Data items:
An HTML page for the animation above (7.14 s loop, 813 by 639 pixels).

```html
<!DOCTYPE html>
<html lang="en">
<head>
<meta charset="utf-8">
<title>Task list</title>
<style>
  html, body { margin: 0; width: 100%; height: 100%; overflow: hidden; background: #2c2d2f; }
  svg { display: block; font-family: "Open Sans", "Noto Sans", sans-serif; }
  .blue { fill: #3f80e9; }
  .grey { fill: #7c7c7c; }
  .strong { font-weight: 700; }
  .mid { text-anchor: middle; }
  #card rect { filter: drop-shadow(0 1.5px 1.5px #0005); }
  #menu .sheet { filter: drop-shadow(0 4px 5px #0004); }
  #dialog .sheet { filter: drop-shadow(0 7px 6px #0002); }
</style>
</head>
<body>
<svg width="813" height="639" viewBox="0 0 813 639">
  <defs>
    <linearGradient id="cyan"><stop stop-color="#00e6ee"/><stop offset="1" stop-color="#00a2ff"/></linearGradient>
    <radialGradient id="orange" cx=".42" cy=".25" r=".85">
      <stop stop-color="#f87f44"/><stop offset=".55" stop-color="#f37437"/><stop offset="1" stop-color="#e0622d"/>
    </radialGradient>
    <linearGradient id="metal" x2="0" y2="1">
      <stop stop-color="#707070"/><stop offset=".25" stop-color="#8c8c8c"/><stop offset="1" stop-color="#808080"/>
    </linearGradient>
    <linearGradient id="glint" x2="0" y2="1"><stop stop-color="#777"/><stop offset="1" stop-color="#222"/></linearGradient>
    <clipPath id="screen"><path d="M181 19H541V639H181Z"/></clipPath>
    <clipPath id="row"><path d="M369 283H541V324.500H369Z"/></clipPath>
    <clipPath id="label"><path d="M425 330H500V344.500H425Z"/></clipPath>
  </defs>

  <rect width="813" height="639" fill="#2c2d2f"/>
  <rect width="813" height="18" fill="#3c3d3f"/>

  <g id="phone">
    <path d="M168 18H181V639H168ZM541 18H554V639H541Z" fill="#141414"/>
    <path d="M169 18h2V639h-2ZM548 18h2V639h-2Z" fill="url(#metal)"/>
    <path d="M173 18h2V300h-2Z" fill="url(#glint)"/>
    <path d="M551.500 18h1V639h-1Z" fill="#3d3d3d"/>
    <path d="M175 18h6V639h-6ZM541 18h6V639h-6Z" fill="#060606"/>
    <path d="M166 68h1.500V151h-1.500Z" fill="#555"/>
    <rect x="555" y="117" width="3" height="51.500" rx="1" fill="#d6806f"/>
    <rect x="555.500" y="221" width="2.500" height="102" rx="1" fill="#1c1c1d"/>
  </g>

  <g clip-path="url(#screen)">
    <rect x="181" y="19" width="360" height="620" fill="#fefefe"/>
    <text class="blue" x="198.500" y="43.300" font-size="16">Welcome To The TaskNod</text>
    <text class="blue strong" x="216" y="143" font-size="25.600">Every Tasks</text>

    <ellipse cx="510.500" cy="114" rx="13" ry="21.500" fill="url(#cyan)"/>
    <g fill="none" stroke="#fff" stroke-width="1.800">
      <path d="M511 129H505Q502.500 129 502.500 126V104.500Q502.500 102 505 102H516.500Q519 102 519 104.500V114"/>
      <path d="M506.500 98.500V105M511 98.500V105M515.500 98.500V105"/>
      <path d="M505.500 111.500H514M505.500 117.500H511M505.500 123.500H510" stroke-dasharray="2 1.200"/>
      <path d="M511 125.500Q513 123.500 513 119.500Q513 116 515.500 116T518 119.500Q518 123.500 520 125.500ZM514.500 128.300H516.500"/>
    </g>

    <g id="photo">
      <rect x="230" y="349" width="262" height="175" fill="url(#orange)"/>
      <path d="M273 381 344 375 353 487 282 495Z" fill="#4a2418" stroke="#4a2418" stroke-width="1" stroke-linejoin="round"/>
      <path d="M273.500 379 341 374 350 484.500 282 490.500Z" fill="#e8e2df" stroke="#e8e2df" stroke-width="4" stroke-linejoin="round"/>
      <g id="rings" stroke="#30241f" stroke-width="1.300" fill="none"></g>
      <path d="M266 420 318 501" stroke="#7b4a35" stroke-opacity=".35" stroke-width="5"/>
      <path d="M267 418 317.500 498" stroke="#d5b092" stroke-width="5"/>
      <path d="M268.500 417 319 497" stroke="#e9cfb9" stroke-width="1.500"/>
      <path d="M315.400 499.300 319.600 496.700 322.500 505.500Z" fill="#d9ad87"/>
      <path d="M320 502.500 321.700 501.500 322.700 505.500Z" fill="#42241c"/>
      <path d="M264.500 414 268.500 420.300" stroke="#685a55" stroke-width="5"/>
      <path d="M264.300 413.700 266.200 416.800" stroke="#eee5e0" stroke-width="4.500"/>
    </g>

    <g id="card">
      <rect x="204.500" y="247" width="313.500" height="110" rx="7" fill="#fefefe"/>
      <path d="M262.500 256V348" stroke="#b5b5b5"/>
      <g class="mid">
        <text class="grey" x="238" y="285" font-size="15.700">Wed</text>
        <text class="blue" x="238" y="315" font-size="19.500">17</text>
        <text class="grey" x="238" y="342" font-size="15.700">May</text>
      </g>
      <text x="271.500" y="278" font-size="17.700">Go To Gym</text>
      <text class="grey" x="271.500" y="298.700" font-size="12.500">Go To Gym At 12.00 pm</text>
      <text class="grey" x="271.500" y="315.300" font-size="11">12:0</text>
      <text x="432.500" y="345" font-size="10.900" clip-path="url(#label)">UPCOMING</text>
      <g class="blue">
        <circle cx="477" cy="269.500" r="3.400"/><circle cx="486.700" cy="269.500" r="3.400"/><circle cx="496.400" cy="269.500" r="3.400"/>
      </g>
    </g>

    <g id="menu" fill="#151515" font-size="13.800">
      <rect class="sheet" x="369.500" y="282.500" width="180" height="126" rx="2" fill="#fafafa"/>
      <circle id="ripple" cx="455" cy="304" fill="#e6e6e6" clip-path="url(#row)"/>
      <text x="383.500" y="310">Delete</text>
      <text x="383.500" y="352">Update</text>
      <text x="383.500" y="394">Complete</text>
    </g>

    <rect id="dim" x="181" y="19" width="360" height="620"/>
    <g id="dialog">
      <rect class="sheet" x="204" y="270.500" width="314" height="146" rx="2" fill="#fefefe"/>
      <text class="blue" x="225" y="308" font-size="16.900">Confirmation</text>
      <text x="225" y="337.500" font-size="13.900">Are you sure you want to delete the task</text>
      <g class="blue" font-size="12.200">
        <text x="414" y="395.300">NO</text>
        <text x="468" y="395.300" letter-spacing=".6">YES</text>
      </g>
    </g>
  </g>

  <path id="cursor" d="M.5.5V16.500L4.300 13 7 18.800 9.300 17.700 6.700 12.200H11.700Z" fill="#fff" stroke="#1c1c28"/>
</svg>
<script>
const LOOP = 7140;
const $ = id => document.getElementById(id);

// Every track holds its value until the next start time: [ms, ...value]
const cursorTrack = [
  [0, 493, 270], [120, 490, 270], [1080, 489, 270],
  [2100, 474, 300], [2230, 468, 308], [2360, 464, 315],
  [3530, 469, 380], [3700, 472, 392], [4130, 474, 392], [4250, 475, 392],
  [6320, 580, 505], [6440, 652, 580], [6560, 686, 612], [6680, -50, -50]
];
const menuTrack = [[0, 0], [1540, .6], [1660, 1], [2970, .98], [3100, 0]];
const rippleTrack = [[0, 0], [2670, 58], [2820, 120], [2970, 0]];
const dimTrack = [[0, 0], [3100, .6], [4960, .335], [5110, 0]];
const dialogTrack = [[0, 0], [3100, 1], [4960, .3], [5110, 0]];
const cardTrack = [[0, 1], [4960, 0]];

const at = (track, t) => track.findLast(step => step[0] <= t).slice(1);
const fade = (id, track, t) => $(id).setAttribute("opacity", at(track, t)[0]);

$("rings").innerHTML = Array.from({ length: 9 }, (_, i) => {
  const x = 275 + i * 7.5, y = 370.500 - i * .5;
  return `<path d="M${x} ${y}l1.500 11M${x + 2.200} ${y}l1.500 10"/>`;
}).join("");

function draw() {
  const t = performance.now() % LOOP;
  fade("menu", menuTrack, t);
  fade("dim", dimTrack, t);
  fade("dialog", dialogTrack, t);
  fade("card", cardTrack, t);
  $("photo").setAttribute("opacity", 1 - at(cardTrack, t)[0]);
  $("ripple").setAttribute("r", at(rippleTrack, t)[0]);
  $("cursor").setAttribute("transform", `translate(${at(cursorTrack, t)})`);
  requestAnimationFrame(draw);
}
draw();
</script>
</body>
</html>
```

**Task directions:**
State how many lines of the records contain the word "const". Give that number alone.

**The completed task:**
12